I looked up just as the water above me darkened. Within an arm’s length, a massive whale shark passed over my head, its tail methodically propelling it forward. I caught its improbably small eye looking intently at me as it glided past. Directly behind came a second whale shark and then another.
But I wasn’t swimming in the ocean – I was 30 feet below the surface, at the bottom of the 6.3 million gallon Ocean Voyager exhibit at the Georgia Aquarium. As a marine scientist, I’ve logged a lot of dives in places from tropical reefs to temperate kelp forests. But I’d never been this up close and personal with the world’s biggest fish. In the wild, whale sharks can grow to 40 feet and nearly 50,000 pounds; those at the Georgia Aquarium are a relatively “small” 25 feet in length.
Ocean Conservancy strives for a clean, healthy ocean for all. But the ocean trash problem is vast, which means we all need to do our part. We are advocates for reducing unnecessary waste, reusing items as often as possible and recycling as much as we can.

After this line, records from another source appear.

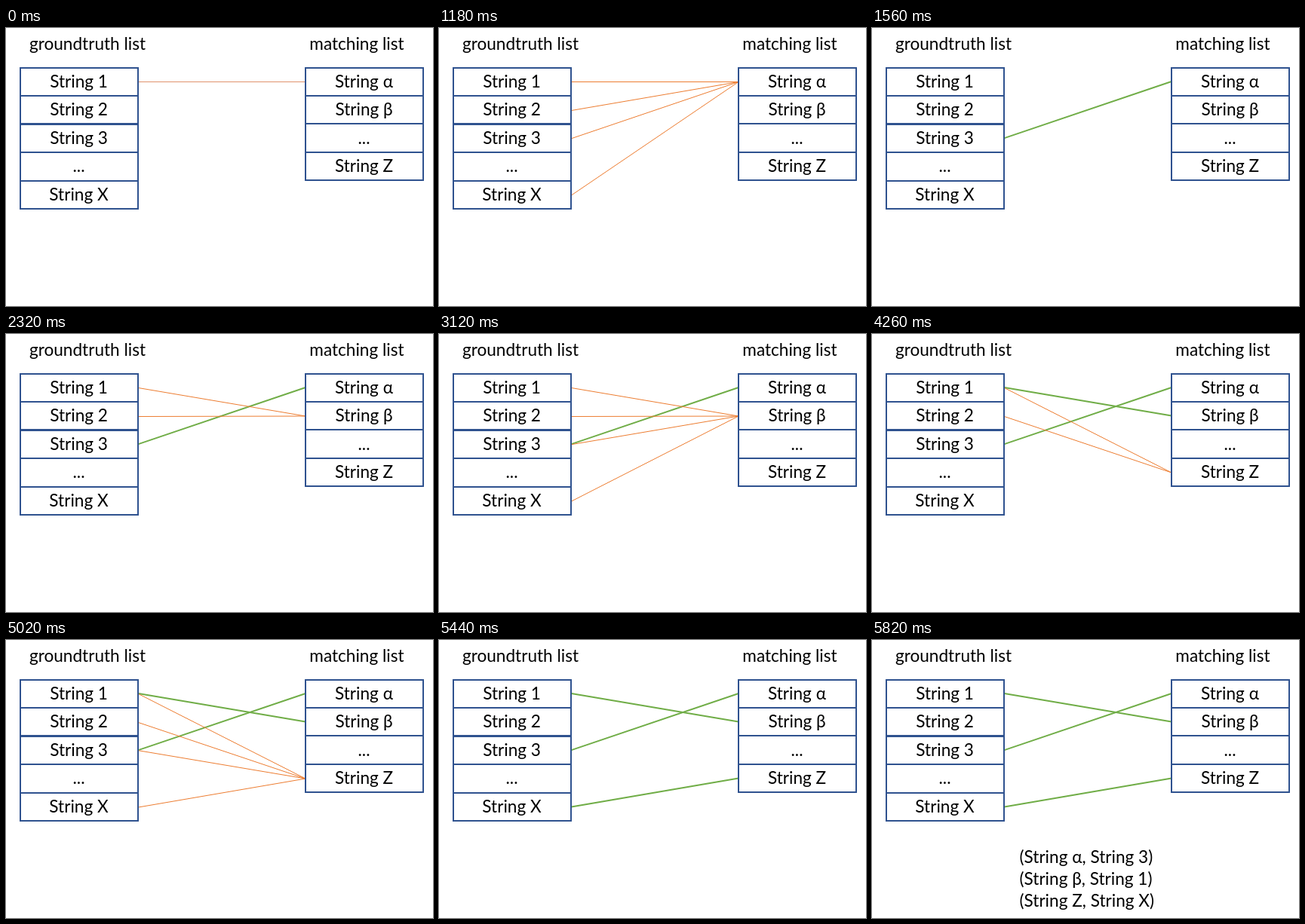
Recreate the animation shown at these times as an HTML page with a canvas. Size 566x369 px, loop 6200 ms.

```html
<!DOCTYPE html>
<html lang="en">
<head>
<meta charset="utf-8">
<title>List matching</title>
<style>
  html, body { margin: 0; width: 100%; height: 100%; overflow: hidden; background: #fff; }
  canvas { display: block; }
</style>
</head>
<body>
<canvas id="stage" width="566" height="369"></canvas>
<script>
const ctx = document.getElementById('stage').getContext('2d');
const LOOP = 6200;
const BLUE = '#2f528f', ORANGE = '#ed7d31', PALE = '#e0936e', GREEN = '#70ad47';

// Start time of each step: per round four comparisons, then the match; finally the result.
const starts = [0, 420, 800, 1180, 1560, 1940, 2320, 2740, 3120, 3500,
                3880, 4260, 4640, 5020, 5440, 5820];
const leftY = [71.5, 109.5, 146.7, 222];
const rightY = [71.5, 109, 184];
const matches = [2, 0, 3];

function line(x1, y1, x2, y2, color, width) {
  ctx.strokeStyle = color;
  ctx.lineWidth = width;
  ctx.beginPath();
  ctx.moveTo(x1, y1);
  ctx.lineTo(x2, y2);
  ctx.stroke();
}

function text(str, x, y, align = 'center') {
  ctx.textAlign = align;
  ctx.fillText(str, x, y);
}

function list(title, titleX, x, rules, rows) {
  const top = rules[0], bottom = rules[rules.length - 1];
  text(title, titleX, 29);
  rows.forEach((row, i) => text(row, x + 77.5, 79 + Math.round(i * 37.5 - 0.1)));
  for (const y of rules) line(x, y, x + 156, y, BLUE, y % 1 ? 3 : 2);
  ctx.strokeStyle = BLUE;
  ctx.lineWidth = 2;
  ctx.strokeRect(x, top, 156, bottom - top);
}

function link(from, to, color, width) {
  const lift = width > 1 ? 0.5 : 0;
  line(175.5, leftY[from] - lift, 397, rightY[to] - lift, color, width);
}

function draw(time) {
  const step = starts.findLastIndex(start => start <= time);
  const round = Math.floor(step / 5), phase = step % 5;
  const matched = phase === 4 ? round + 1 : round;

  ctx.fillStyle = '#fff';
  ctx.fillRect(0, 0, 566, 369);
  ctx.fillStyle = '#000';
  ctx.font = '22.6px Lato, "Open Sans", "Noto Sans", sans-serif';

  for (let i = 0; i < matched; i++) link(matches[i], i, GREEN, 1.9);
  if (round < 3 && phase < 4) {
    for (let i = 0; i <= phase; i++) link(i, round, step ? ORANGE : PALE, 1);
  }

  list('groundtruth list', 108, 19, [53, 90, 127.5, 165, 203, 240],
       ['String 1', 'String 2', 'String 3', '...', 'String X']);
  list('matching list', 465, 397, [53, 90, 127, 165, 202],
       ['String α', 'String β', '...', 'String Z']);

  if (round === 3) {
    ['(String α, String 3)', '(String β, String 1)', '(String Z, String X)']
      .forEach((pair, i) => text(pair, 195.5, 296 + i * 29, 'left'));
  }
}

const begin = performance.now();
function tick() {
  draw((performance.now() - begin) % LOOP);
  requestAnimationFrame(tick);
}
tick();
</script>
</body>
</html>
```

In honor of America Recycles Day, Ocean Conservancy’s Trash Free Seas team is diving into recycling—with an ocean spin. We reached out to experts at the National Waste & Recycling Association (NWRA) to better understand recycling and to learn why some plastics collected at beach and waterway cleanups can be tricky to make anew.
It’s getting really bad. Practically every kind of animal, from plankton to whales, is now contaminated by plastic. It’s in the birds, in the turtles, in the fish. At the current rate, we could have 1 ton of plastics for every 3 tons of fish by 2025.

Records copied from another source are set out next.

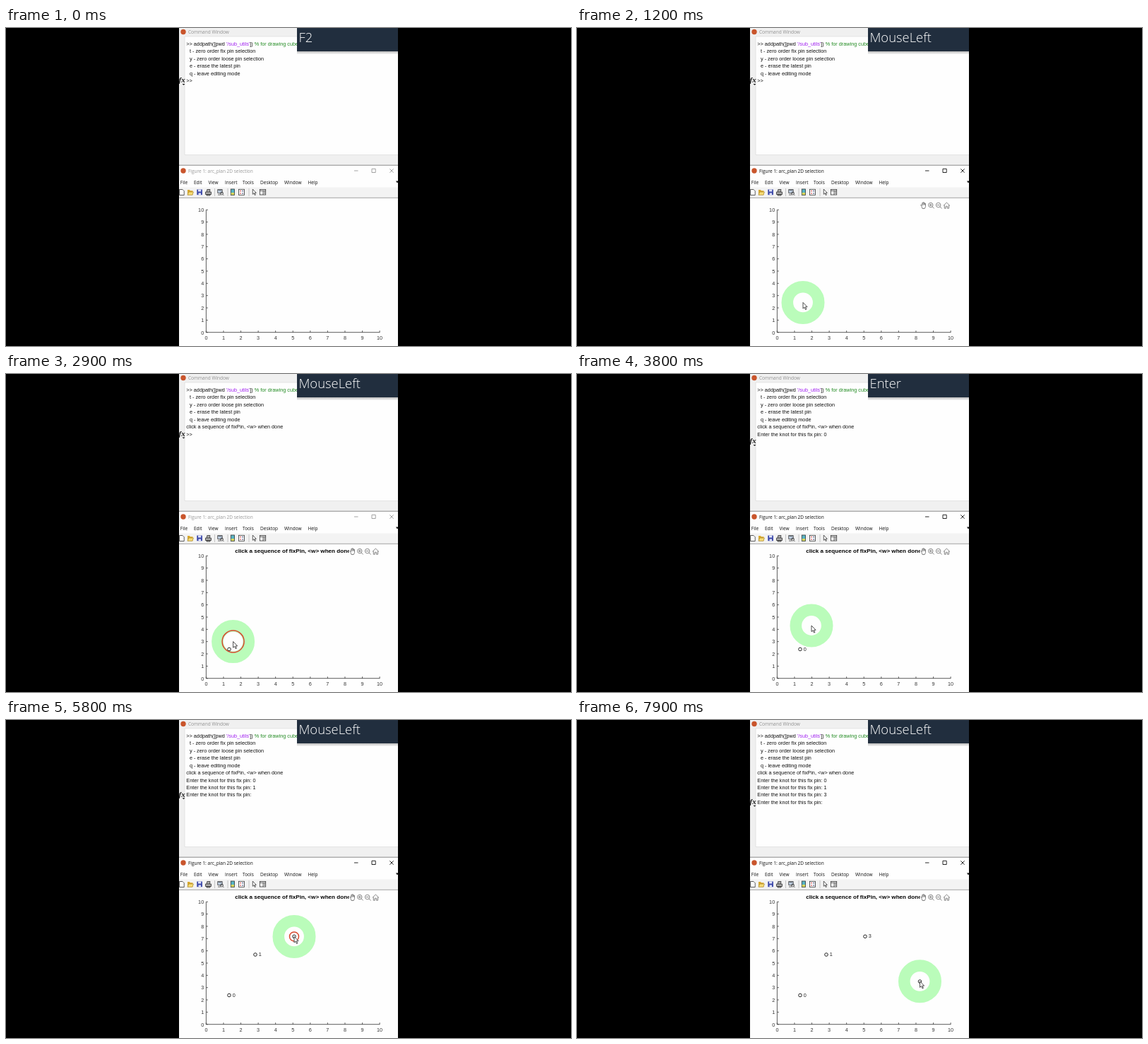
Recreate the animation shown at these times as an HTML page. Size 800 by 450 pixels, loop 8000 ms.

```html
<!DOCTYPE html>
<html lang="en">
<head>
<meta charset="utf-8">
<title>Pin selection</title>
<style>
  html, body { margin: 0; width: 100%; height: 100%; overflow: hidden; background: #000; }
  svg { display: block; width: 800px; height: 450px; }
  text { white-space: pre; }
  .ui { font: 6.5px "Open Sans", "Noto Sans", sans-serif; }
  .plain { font: 7.27px "Liberation Sans", Arial, sans-serif; }
  .head { font: bold 8.1px "Liberation Sans", Arial, sans-serif; }
  .key { font: 300 18.4px "Open Sans", "Noto Sans", sans-serif; fill: #fff; }
  .fx { font: italic bold 11px "Liberation Serif", Times, serif; fill: #222; }
  .line { fill: none; stroke: #333; stroke-width: .8; }
  .tool { fill: none; stroke: #777; stroke-width: .9; }
</style>
</head>
<body>
<svg viewBox="0 0 800 450">
  <defs>
    <clipPath id="panel"><rect x="245" width="310" height="450"/></clipPath>
    <linearGradient id="shade" x2="0" y2="1">
      <stop stop-color="#000" stop-opacity=".3"/><stop offset="1" stop-color="#000" stop-opacity="0"/>
    </linearGradient>
  </defs>
  <rect width="800" height="450"/>
  <g clip-path="url(#panel)">
    <rect x="245" width="310" height="450" fill="#fefefe"/>

    <!-- Command window -->
    <path fill="#f0f0f0" d="M245 0h310v12H253V179.500H555V194H245z"/>
    <path fill="none" stroke="#dcdcdc" stroke-width=".7" d="M555 12H253V179.500H555"/>
    <circle cx="251" cy="5.500" r="3.700" fill="#c9552c"/>
    <text class="ui" x="258" y="8.200" fill="#929292">Command Window</text>
    <g id="console" class="plain" fill="#111"></g>
    <g id="fx">
      <text class="fx" x="244.500" y="3">fx</text>
      <path d="M249.500 4.500h4l-2 2z" fill="#222"/>
    </g>

    <!-- Figure window -->
    <path stroke="#8c8c8c" d="M245 194.200h310"/>
    <circle cx="251" cy="202" r="3.700" fill="#c9552c"/>
    <g id="titlebar">
      <text class="ui" x="258" y="204.500" fill="currentColor">Figure 1: arc_plan 2D selection</text>
      <path fill="none" stroke="currentColor" stroke-width=".9"
        d="M493 202h5.500M518 199.300h5.200v5.200h-5.200zM543.300 199.300l5.400 5.400m0-5.400l-5.400 5.400"/>
    </g>
    <g id="menu" class="ui" fill="#111"></g>
    <path d="M552 216.500h4l-2 3z" fill="#111"/>

    <rect x="245" y="225.500" width="310" height="14.500" fill="#f3f3f3"/>
    <path stroke="#9a9a9a" stroke-width=".9" d="M245 240.300h310"/>
    <path stroke="#b8b8b8" stroke-width=".8" d="M295.500 227v11M314 227v11M344 227v11"/>
    <path class="line" fill="#fff" style="fill:#fff" d="M245.500 228.500h4.500l2.200 2.200v5.800h-6.700z"/>
    <path d="M257 229h3l1 1.200h3.500v6H257z" fill="#d9a92e"/>
    <path d="M258.500 232h7l-1.700 4.300H257z" fill="#f8dc74" stroke="#8a6a18" stroke-width=".5"/>
    <rect x="270.300" y="228.500" width="7.600" height="7.700" fill="#3a46a8"/>
    <path fill="#dfe4f8" d="M272 228.500h4.200v3H272zM272.500 233.500h3.500v2.700h-3.500z"/>
    <path class="line" style="fill:#aaa" d="M282.500 232h8v3.500h-8zM284 232l.8-3.500h4.200l-.6 3.500M284 235.500h5v1.500h-5z"/>
    <path class="line" style="fill:#cfe0f4" d="M299.700 228.500h6.500v5h-6.500zM300.500 230h5"/>
    <circle class="line" cx="305.500" cy="234" r="2"/><path class="line" d="M300 236h4m3-0.500l1.500 1.500"/>
    <rect x="318.300" y="228" width="5.200" height="8.500" fill="#58b5c4" stroke="#333" stroke-width=".8"/>
    <path fill="#d8d45a" d="M318.700 233h4.400v3.100h-4.400z"/>
    <rect class="line" style="fill:#fff" x="329.500" y="228.300" width="8" height="8"/>
    <path stroke="#c33" d="M331 230.700h2M331 234h2"/><path stroke="#347" d="M334 230.700h2.300M334 234h2.300"/>
    <path class="line" style="fill:#fff" d="M349.300 228v7.300l1.700-1.600 1.300 2.900 1.100-.5-1.300-2.800h2.200z"/>
    <rect class="line" style="fill:#fff" x="359.500" y="228.500" width="8.200" height="7.500"/>
    <path class="line" d="M359.500 230.300h8.200M364 230.300v5.700M365 232h2M365 234h2"/>

    <!-- Plot -->
    <g id="plot" class="plain" fill="#333"></g>
    <text id="heading" class="head" x="406" y="253.300" text-anchor="middle">click a sequence of fixPin, &lt;w&gt; when done</text>
    <g id="tools">
      <rect x="485.500" y="245" width="44" height="12" fill="#fefefe"/>
      <path class="tool" d="M488 252.500l-1.300-2 .8-.5 1.300 1.300v-3.800h1.100v-.7h1.200v.6h1.200v1h1.200v4.300l-1.200 2.800H489z"/>
      <path class="tool" d="M490 247.500v3m1.200-3v3m1.200-2.500v2.500"/>
      <g class="tool">
        <circle cx="500.800" cy="250.500" r="3.200"/><path d="M503.200 252.900l2.500 2.500M499 250.500h3.600M500.800 248.700v3.600"/>
        <circle cx="511.600" cy="250.500" r="3.200"/><path d="M514 252.900l2.500 2.500M509.800 250.500h3.600"/>
        <path d="M518.800 251.500l4.600-4.500 4.600 4.500M520.300 250.500v4.700h2v-3h2.200v3h2v-4.700"/>
      </g>
    </g>
    <g id="pins" class="plain" fill="#222"></g>

    <!-- Pointer -->
    <g id="pointer">
      <circle r="22.200" fill="none" stroke="#bbfdbb" stroke-width="16.600" style="mix-blend-mode:multiply"/>
      <circle id="pulse" fill="none" stroke="#d9482f" stroke-width="1.500"/>
      <path d="M0 0v8.600l2-1.800 1.500 3.300 1.400-.6-1.500-3.200h2.700z" fill="#fff" stroke="#222" stroke-width=".8"/>
    </g>

    <!-- Key display -->
    <rect x="412" y="32.500" width="143" height="5" fill="url(#shade)"/>
    <rect x="412" width="143" height="33" fill="#212e3e"/>
    <text id="key" class="key" x="414.500" y="19.700"></text>
  </g>
</svg>
<script>
const LOOP = 8000, STEP = 100, ROW = 10.47;
const $ = id => document.getElementById(id);

function add(parent, tag, attrs, text = "") {
  const el = document.createElementNS("http://www.w3.org/2000/svg", tag);
  for (const name in attrs) el.setAttribute(name, attrs[name]);
  el.textContent = text;
  return parent.appendChild(el);
}

const show = (el, on) => { el.style.display = on ? "" : "none"; };
const latest = (table, t) => table.filter(row => row[0] <= t).pop();
const rowY = i => 24.7 + ROW * i;

// Menu and axes
[["File", 246.8], ["Edit", 266], ["View", 286.500], ["Insert", 310], ["Tools", 335],
 ["Desktop", 360], ["Window", 394], ["Help", 427.500]]
  .forEach(([name, x]) => add($("menu"), "text", { x, y: 220.5 }, name));

const plot = $("plot");
add(plot, "path", { class: "line", d: "M283.400 257.300V430.700H529.300" });
for (let i = 0; i <= 10; i++) {
  const x = 283.4 + 24.57 * i, y = 430.7 - 17.34 * i;
  add(plot, "path", { class: "line", d: `M${x} 430.700v-2.500M283.400 ${y}h2.500` });
  add(plot, "text", { x, y: 441.3, "text-anchor": "middle" }, i);
  add(plot, "text", { x: 280.2, y: y + 2.8, "text-anchor": "end" }, i);
}

// Console
const con = $("console");
const command = add(con, "text", { x: 255.3, y: rowY(0) });
[[">> addpath([pwd ", "#111"], ["'/sub_utils'", "#a020f0"], ["]) ", "#111"], ["% for drawing cube", "#228b22"]]
  .forEach(([part, fill]) => add(command, "tspan", { fill }, part));
["t - zero order fix pin selection", "y - zero order loose pin selection",
 "e - erase the latest pin", "q - leave editing mode"]
  .forEach((line, i) => add(con, "text", { x: 260, y: rowY(i + 1) }, line));

const ask = "Enter the knot for this fix pin: ";
const rows = [
  [[0, ">>"], [2200, "click a sequence of fixPin, <w> when done"]],
  [[0, ""], [2200, ">>"], [3000, ask], [3400, ask + "0"]],
  [[0, ""], [4400, ask], [5200, ask + "1"]],
  [[0, ""], [5800, ask], [6900, ask + "3"]],
  [[0, ""], [7800, ask]]
].map((steps, i) => ({ steps, el: add(con, "text", { x: 255.3, y: rowY(i + 5) }) }));

const promptRow = [[0, 5], [2200, 6], [3700, 7], [5400, 8], [7100, 9]];
const focus = [[0, false], [800, true], [2800, false], [3700, true],
  [5100, false], [5400, true], [6700, false], [7100, true]];
const keys = [[0, "F2"], [700, "MouseLeft"], [2000, "T"], [2600, "MouseLeft"], [3400, "0"],
  [3700, "Enter"], [4300, "MouseLeft"], [5200, "1"], [5400, "Enter"], [5700, "MouseLeft"],
  [6900, "3"], [7100, "Enter"], [7700, "MouseLeft"]];

// x, y, shown at, label, labelled at
const pins = [
  [316, 389.5, 2600, "0", 3700], [353, 332, 4400, "1", 5400],
  [408, 306.3, 5700, "3", 7100], [485.5, 370, 7800, "", LOOP]
].map(([x, y, at, label, labelAt]) => ({
  at, labelAt,
  dot: add($("pins"), "circle", { class: "line", cx: x, cy: y, r: 2.3, style: "stroke:#111;stroke-width:.9" }),
  tag: add($("pins"), "text", { x: x + 4.7, y: y + 2 }, label)
}));

const path = [
  [100, 590, 330], [600, 320, 387], [1200, 320, 388.4], [1800, 318, 391], [2600, 316, 389.5],
  [2900, 321.6, 378.6], [3600, 330, 360], [3800, 332, 356], [4300, 353, 332.3], [5200, 353, 332.3],
  [5700, 408, 306.4], [5800, 408, 306.4], [6200, 415.5, 326], [6800, 415.5, 326],
  [7200, 461, 325.2], [7500, 470, 341], [7800, 485.5, 369.8]
];
const pulses = [600, 2600, 4900, 5700];

function pointerAt(t) {
  const i = path.findIndex(p => p[0] > t);
  if (i < 1) return i ? path[path.length - 1].slice(1) : path[0].slice(1);
  const [a, b] = [path[i - 1], path[i]];
  const u = (t - a[0]) / (b[0] - a[0]), e = u * u * (3 - 2 * u);
  return [a[1] + (b[1] - a[1]) * e, a[2] + (b[2] - a[2]) * e];
}

function render(t) {
  rows.forEach(({ steps, el }) => { el.textContent = latest(steps, t)[1]; });
  $("fx").setAttribute("transform", `translate(0 ${rowY(latest(promptRow, t)[1]) - 2.6})`);
  $("titlebar").style.color = latest(focus, t)[1] ? "#111" : "#999";
  $("key").textContent = latest(keys, t)[1];
  show($("heading"), t >= 2200);
  $("tools").style.opacity = Math.min(1, Math.max(0, (t - 800) / 300));
  pins.forEach(p => { show(p.dot, t >= p.at); show(p.tag, t >= p.labelAt); });

  $("pointer").setAttribute("transform", `translate(${pointerAt(t).join(" ")})`);
  const start = pulses.find(p => t > p && t < p + 400);
  show($("pulse"), start !== undefined);
  if (start !== undefined) $("pulse").setAttribute("r", 2 + 4.5 * (t - start) / 100);
}

const origin = performance.now();
function frame() {
  const t = (performance.now() - origin) % LOOP;
  render(Math.floor(t / STEP) * STEP);
  requestAnimationFrame(frame);
}
frame();
</script>
</body>
</html>
```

This is nobody’s plan. It’s not the plan of the plastics industry, it’s not the plan of the consumer goods industry and it’s certainly not the plan for those of us who love and need the ocean. Nobody wants this.
Photo: Susan White / U.S. Fish and Wildlife Service
If you have been reading my recent posts, you have noticed that I have been discussing the emerging science on plastic pollution in the ocean and exploring what we need to do to stem the tide. It started in February, when a groundbreaking study showed that 8 million tons (nearly 17 billion pounds) of plastic flows into the ocean each year, mostly from a small number of Asian nations where local waste management can’t keep up with rapidly growing plastic use. Then scientists estimated that nearly all the worlds’ seabirds will be contaminated by plastics by 2050 unless conditions don’t change. And a study published only days later showed that half the globe’s sea turtles are likely to suffer the same fate. Today, we need to think carefully about the latest study, showing that plastics can be found in many of the fish that we eat. We don’t yet know if eating plastic-laden fish negatively impacts our health, but today’s study is another brick in the growing wall of scientific evidence that demonstrates that plastics are a major threat to the global ocean and ultimately, ourselves.
This year marks the 30th Anniversary of the International Coastal Cleanup. It’s hard to believe that what began 30 years ago as a Cleanup on just a handful of beaches in Texas has grown to a yearly global Cleanup that involved thousands of volunteers, hundreds of countries and removes millions of pounds of trash from our coasts.
I’m proud to be part of the Ocean Conservancy team that has ensured that the Cleanup occurs year after year. Right now, we’re making sure our dedicated Coordinators all around the world have all the supplies and materials that they need to once again have a successful Cleanup.
Can I count on you to join us this year – it’s our 30th Anniversary after all. Continue reading »
I had the great fortune to head south of the equator last September for Ocean Conservancy’s 29th International Coastal Cleanup. VIDA Peru, Ocean Conservancy’s longtime Cleanup partner in Peru, invited me to participate in a weeklong series of events on ocean trash, culminating with one of their country’s signature Cleanup events at Marquez Beach. Having been my first time to Peru, and South America for that matter, I was uncertain of the beach and waterway conditions I’d find. Unfortunately, as I spoke more and more with folks from VIDA Peru in advance of the Cleanups, my expectations of clean beaches were quickly dispelled.
I asked Arturo Medina, President of VIDA Peru, what the major culprits were for ocean trash in Peru. He noted that “the waste infrastructure is drastically lacking in Peru to handle the increased waste flows. Ultimately, it all ends up in the rivers, on the beaches and flowing into the sea. Legal and illegal dumpsites located directly on the beaches are also a major issue, yielding steady streams of debris into the water.” I witnessed this first hand as one such site was visible on the beach as I sat on my surfboard offshore—dump truck after dump truck offloading rubbish onto the sand.